**Work to be completed**
Copy the result of filtering the entries below for lines that include the string "smoothstep".
[Material supplied — start]
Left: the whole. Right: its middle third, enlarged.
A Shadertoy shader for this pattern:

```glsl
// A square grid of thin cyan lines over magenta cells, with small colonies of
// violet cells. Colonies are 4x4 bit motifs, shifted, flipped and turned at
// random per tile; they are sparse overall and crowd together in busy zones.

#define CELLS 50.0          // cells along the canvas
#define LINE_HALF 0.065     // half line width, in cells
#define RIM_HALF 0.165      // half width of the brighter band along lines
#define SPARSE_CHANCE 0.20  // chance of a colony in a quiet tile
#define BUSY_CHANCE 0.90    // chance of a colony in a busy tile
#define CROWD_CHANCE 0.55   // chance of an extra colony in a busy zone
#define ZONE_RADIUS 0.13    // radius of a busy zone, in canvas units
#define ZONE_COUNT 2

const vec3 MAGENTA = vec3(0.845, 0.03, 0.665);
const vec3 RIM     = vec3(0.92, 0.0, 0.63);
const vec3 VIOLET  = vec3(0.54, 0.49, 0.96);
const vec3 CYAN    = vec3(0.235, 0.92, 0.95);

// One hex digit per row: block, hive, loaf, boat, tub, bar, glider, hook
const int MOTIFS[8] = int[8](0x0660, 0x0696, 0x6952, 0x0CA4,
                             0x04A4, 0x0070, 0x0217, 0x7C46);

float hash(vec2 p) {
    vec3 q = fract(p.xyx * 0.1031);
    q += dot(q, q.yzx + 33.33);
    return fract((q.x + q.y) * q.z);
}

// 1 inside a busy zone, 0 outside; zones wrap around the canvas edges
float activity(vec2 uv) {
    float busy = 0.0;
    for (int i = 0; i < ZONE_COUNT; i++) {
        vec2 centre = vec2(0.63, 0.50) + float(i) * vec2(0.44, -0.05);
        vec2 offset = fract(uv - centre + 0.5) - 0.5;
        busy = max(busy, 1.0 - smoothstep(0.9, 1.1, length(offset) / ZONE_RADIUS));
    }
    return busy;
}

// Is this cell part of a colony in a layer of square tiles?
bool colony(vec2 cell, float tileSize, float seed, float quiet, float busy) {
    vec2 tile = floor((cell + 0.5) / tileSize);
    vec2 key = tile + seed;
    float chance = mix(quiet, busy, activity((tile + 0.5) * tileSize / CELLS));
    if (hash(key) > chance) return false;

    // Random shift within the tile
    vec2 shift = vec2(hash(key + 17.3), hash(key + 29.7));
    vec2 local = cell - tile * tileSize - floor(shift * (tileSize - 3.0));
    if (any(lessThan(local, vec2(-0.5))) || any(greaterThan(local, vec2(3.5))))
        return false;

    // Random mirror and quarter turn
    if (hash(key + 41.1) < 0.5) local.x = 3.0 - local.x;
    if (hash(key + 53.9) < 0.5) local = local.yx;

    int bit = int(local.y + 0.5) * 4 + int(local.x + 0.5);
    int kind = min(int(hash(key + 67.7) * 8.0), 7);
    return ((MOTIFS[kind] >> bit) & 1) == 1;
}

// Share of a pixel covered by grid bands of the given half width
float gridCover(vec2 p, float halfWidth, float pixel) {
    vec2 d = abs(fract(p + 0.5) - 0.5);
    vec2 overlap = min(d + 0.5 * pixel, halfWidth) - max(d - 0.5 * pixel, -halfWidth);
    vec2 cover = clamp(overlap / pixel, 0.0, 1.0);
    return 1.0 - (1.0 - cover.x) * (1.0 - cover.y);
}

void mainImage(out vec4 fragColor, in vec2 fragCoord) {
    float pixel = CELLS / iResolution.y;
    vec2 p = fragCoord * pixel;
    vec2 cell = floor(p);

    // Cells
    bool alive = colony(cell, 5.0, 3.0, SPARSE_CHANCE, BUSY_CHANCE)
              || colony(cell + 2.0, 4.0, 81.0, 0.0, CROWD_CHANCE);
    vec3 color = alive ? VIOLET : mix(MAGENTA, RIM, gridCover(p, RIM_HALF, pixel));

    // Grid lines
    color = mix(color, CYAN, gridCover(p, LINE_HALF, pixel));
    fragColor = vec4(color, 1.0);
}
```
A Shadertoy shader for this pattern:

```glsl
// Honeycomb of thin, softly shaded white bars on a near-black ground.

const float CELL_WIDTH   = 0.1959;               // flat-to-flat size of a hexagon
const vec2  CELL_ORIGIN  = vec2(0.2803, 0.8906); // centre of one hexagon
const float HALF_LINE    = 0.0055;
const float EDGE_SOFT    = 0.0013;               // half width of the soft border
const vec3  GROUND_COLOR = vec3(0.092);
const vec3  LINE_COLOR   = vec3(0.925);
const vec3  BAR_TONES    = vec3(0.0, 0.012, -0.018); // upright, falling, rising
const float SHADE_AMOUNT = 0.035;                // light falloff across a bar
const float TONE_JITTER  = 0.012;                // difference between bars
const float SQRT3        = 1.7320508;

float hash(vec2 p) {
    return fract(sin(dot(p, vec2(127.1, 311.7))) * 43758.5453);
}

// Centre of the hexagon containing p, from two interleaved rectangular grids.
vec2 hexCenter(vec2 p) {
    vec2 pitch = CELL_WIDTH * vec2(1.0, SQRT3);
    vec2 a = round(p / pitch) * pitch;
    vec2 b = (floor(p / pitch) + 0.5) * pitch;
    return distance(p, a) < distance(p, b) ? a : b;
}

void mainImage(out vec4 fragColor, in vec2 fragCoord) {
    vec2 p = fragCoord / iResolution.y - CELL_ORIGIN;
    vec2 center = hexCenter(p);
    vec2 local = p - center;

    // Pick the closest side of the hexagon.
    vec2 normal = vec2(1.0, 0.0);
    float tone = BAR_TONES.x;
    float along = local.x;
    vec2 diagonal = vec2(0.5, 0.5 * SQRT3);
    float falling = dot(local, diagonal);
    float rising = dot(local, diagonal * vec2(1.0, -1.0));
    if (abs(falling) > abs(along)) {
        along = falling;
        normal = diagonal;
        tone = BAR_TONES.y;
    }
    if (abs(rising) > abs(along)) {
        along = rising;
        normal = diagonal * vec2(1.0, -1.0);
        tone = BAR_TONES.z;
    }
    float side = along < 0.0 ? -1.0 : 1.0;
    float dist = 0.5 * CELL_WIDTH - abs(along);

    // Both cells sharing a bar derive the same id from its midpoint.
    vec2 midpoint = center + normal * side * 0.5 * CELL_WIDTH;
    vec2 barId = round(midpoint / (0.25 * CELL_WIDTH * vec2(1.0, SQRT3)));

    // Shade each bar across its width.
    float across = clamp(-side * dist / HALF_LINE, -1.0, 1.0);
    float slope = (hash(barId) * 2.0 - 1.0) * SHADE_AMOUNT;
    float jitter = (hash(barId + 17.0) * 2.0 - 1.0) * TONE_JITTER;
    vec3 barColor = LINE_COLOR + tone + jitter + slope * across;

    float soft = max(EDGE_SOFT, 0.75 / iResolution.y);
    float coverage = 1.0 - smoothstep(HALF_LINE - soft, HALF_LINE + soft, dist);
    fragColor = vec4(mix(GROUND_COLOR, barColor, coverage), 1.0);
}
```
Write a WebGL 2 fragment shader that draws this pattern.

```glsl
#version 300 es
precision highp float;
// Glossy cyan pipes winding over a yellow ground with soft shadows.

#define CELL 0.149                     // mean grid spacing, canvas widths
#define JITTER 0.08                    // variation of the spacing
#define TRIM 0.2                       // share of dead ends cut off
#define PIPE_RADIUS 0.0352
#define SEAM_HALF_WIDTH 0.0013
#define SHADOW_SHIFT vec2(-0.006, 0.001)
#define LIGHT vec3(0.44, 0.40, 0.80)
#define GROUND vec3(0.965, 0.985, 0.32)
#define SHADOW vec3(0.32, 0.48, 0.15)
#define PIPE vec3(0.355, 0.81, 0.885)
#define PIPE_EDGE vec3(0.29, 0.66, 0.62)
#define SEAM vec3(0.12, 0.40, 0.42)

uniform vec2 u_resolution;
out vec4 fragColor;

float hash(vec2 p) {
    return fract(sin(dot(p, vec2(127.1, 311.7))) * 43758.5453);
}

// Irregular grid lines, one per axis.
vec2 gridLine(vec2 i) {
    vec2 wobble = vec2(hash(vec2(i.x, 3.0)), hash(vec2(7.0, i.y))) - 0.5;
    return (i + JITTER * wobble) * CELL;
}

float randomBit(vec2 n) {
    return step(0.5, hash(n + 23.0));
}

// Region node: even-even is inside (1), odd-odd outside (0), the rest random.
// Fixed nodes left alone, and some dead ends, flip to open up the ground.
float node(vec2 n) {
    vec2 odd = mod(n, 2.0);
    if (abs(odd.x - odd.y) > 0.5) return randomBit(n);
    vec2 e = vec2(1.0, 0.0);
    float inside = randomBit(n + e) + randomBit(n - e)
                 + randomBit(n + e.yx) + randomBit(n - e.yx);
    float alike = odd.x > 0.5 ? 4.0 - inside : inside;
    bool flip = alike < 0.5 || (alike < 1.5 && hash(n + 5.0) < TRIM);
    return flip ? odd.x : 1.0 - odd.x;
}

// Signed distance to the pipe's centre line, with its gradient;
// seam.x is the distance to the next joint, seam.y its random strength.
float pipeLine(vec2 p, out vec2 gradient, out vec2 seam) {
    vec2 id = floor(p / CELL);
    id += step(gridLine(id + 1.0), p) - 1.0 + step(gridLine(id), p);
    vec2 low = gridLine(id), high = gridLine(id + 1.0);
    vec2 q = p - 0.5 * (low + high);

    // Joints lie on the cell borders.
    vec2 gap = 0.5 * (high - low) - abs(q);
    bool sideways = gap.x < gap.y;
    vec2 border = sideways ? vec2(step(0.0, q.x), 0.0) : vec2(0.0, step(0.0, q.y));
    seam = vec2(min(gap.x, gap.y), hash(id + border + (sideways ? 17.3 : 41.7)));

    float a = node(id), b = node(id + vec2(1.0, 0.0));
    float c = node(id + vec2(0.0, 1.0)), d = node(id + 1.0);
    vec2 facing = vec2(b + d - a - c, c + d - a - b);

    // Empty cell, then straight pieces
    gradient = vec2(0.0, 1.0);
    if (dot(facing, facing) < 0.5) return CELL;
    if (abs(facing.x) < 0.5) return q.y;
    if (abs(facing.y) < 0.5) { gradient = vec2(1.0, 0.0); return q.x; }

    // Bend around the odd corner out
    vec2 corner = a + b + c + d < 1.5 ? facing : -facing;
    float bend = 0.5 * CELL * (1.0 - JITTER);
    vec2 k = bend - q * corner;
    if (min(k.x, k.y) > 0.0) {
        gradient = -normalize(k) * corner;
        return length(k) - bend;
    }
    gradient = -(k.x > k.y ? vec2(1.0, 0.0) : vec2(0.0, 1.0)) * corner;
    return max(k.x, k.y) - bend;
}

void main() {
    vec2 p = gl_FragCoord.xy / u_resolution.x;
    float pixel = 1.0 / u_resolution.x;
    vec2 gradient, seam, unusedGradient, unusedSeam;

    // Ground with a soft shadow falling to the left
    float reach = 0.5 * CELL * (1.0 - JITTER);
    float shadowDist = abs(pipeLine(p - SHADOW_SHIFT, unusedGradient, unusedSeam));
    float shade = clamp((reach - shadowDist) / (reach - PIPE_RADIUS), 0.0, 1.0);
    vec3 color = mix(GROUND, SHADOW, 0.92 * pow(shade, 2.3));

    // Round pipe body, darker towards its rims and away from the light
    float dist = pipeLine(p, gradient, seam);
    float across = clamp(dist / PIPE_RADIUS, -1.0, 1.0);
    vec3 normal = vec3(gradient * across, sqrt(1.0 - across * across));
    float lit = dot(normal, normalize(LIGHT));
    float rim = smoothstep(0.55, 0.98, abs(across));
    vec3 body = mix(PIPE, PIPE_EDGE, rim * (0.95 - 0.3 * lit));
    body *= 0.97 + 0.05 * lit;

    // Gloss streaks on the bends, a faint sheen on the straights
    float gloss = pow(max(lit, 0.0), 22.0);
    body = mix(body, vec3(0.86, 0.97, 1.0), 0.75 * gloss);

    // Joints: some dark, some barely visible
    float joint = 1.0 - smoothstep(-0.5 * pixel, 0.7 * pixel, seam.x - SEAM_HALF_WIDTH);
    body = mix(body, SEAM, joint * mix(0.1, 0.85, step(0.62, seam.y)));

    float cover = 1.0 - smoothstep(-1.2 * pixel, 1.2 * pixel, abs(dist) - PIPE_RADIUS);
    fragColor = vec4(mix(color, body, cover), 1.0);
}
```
[Material supplied — finish]
**Your solution**
        busy = max(busy, 1.0 - smoothstep(0.9, 1.1, length(offset) / ZONE_RADIUS));
    float coverage = 1.0 - smoothstep(HALF_LINE - soft, HALF_LINE + soft, dist);
    float rim = smoothstep(0.55, 0.98, abs(across));
    float joint = 1.0 - smoothstep(-0.5 * pixel, 0.7 * pixel, seam.x - SEAM_HALF_WIDTH);
    float cover = 1.0 - smoothstep(-1.2 * pixel, 1.2 * pixel, abs(dist) - PIPE_RADIUS);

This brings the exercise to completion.